Imagine that, today or in the not-so-distant-future, a company desires to take full advantage of the developments of artificial intelligence by effectively delegating all its hiring decisions to a computer. It gives the computer only one instruction: “Pick good employees.” Taking “Big Data” to the logical extreme, the computer is also provided with all the employer’s available data and empowered to find whatever data it might consider relevant on the web.
Thought experiments, such as this one, can be useful not only in exploring new concepts but also in bringing interesting perspectives to bear on old problems. “People analytics,” perhaps someday leading to use of artificial intelligence in selecting and managing employees, offers an opportunity to do both.
One disturbing conclusion from analyzing this scenario is that the current disparate treatment paradigm does not seem to reach even the explicit use of race, sex, or other “protected classes” as selection criteria when deployed by artificial intelligence.
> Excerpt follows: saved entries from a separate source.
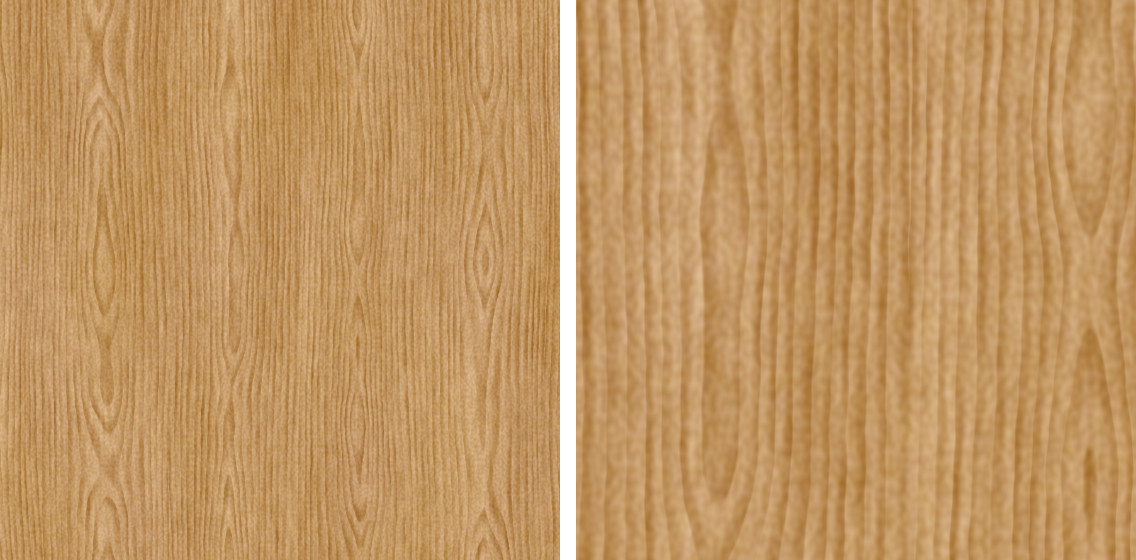
Left: the whole. Right: its middle third, enlarged.
Give the GLSL for this texture, as a Shadertoy shader.

```glsl
// Honey-coloured veneer with upright grain and narrow columns of cathedral figure.
// Growth rings are contours of a folded distance field, bent by gradient noise;
// stretched noise adds fibres, broad tonal bands and a fine surface grain.

const vec3 DARK_WOOD  = vec3(0.655, 0.450, 0.205);
const vec3 LIGHT_WOOD = vec3(0.845, 0.700, 0.525);
const float BASE_TONE      = 0.66;   // tone between the rings
const float RING_DEPTH     = 0.60;   // darkening on a ring
const float RINGS_PER_UNIT = 88.0;
const float COLUMN_SPACING = 0.225;
const float COLUMN_OFFSET  = 0.19;
const float HEART_RADIUS   = 0.008;  // roundness of the arch tips
const float FIGURE_WIDTH   = 0.042;
const float FIGURE_HEIGHT  = 3.4;    // rings crossed along a column axis
const float FIBRE_AMOUNT   = 0.25;
const float BROAD_AMOUNT   = 0.17;
const float GRAIN_AMOUNT   = 0.22;
const float WARMTH_AMOUNT  = 0.022;

float hash(vec2 p)
{
    vec3 q = fract(p.xyx * vec3(0.1031, 0.1030, 0.0973));
    q += dot(q, q.yzx + 33.33);
    return fract((q.x + q.y) * q.z);
}

float cornerSlope(vec2 cell, vec2 offset)
{
    float angle = 6.2832 * hash(cell);
    return dot(vec2(cos(angle), sin(angle)), offset);
}

// Gradient noise, about -1 to 1
float noise(vec2 p)
{
    vec2 i = floor(p), f = p - i;
    vec2 u = f * f * f * (f * (f * 6.0 - 15.0) + 10.0);
    vec2 e = vec2(1.0, 0.0);
    float low  = mix(cornerSlope(i, f), cornerSlope(i + e.xy, f - e.xy), u.x);
    float high = mix(cornerSlope(i + e.yx, f - e.yx), cornerSlope(i + e.xx, f - e.xx), u.x);
    return 1.4 * mix(low, high, u.y);
}

// Sideways drift of the grain: slow sway, bends, fine tremor
float grainDrift(vec2 p)
{
    return 0.014  * noise(p * vec2(3.0, 1.7) + 11.0)
         + 0.003  * noise(p * vec2(12.0, 6.0) + 23.0)
         + 0.0009 * noise(p * vec2(60.0, 45.0) + 37.0);
}

// Ring count in x, closeness to a column axis in y
vec2 ringField(vec2 p)
{
    float x = p.x + grainDrift(p);
    float column = (x - COLUMN_OFFSET) / COLUMN_SPACING;
    float id = floor(column + 0.5);
    float d = (column - id) * COLUMN_SPACING;
    float heart = exp(-d * d / (FIGURE_WIDTH * FIGURE_WIDTH));

    float arches = noise(vec2(p.y * 3.0 + id * 5.37, id * 7.3 + 0.4))
                 + 0.25 * noise(vec2(p.y * 9.0, id * 3.7 + 60.4));
    float rings = RINGS_PER_UNIT * sqrt(d * d + HEART_RADIUS * HEART_RADIUS)
                + FIGURE_HEIGHT * arches * heart
                + 0.6 * noise(vec2(x * 28.0, p.y * 1.5) + 71.0);
    return vec2(rings, heart);
}

// Late wood: a slow darkening that ends in a crisper edge
float ringLine(float rings)
{
    float f = fract(rings);
    float edge = clamp(fwidth(rings), 0.14, 0.4);
    return smoothstep(0.25, 0.85 - 0.5 * edge, f) * (1.0 - smoothstep(1.0 - edge, 1.0, f));
}

void mainImage(out vec4 fragColor, in vec2 fragCoord)
{
    vec2 p = fragCoord / iResolution.y;
    vec2 field = ringField(p);
    vec2 q = vec2(p.x + grainDrift(p), p.y);

    // Rings fade in and out along their length
    float strength = 0.56 + 0.55 * noise(q * vec2(58.0, 6.0) + 5.0)
                   + 0.25 * noise(q * vec2(90.0, 28.0) + 17.0) + 0.12 * field.y;
    float line = ringLine(field.x) * clamp(strength, 0.05, 1.1);

    // Fibres, bands and surface grain
    float fibre = 0.65 * noise(q * vec2(165.0, 11.0) + 43.0)
                + 0.60 * noise(q * vec2(120.0, 38.0) + 83.0);
    float broad = noise(q * vec2(9.0, 1.3) + 29.0) + 0.7 * noise(q * vec2(30.0, 2.6) + 53.0);
    float grain = noise(p * vec2(230.0, 170.0) + 3.0);

    float tone = BASE_TONE - RING_DEPTH * line + FIBRE_AMOUNT * fibre
               + BROAD_AMOUNT * broad + GRAIN_AMOUNT * grain
               + 0.10 * (field.y - 0.3);
    vec3 wood = mix(DARK_WOOD, LIGHT_WOOD, clamp(tone, -0.1, 1.15));

    // Slight shifts between golden and pale tan
    float warmth = noise(p * vec2(6.0, 3.0) + 91.0) + noise(p * vec2(95.0, 60.0) + 47.0);
    wood.b += WARMTH_AMOUNT * warmth;

    fragColor = vec4(wood, 1.0);
}
```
That sheds some interesting light on the limitations of current law, entirely apart from actual developments in AI.
Equally important, applying disparate impact theory to artificial intelligence’s use of correlations between any of a number of variables and various measures of job performance poses challenges for long-standing ways of viewing the job relation/business necessity defenses to a showing that a particular employment practice has a disparate impact.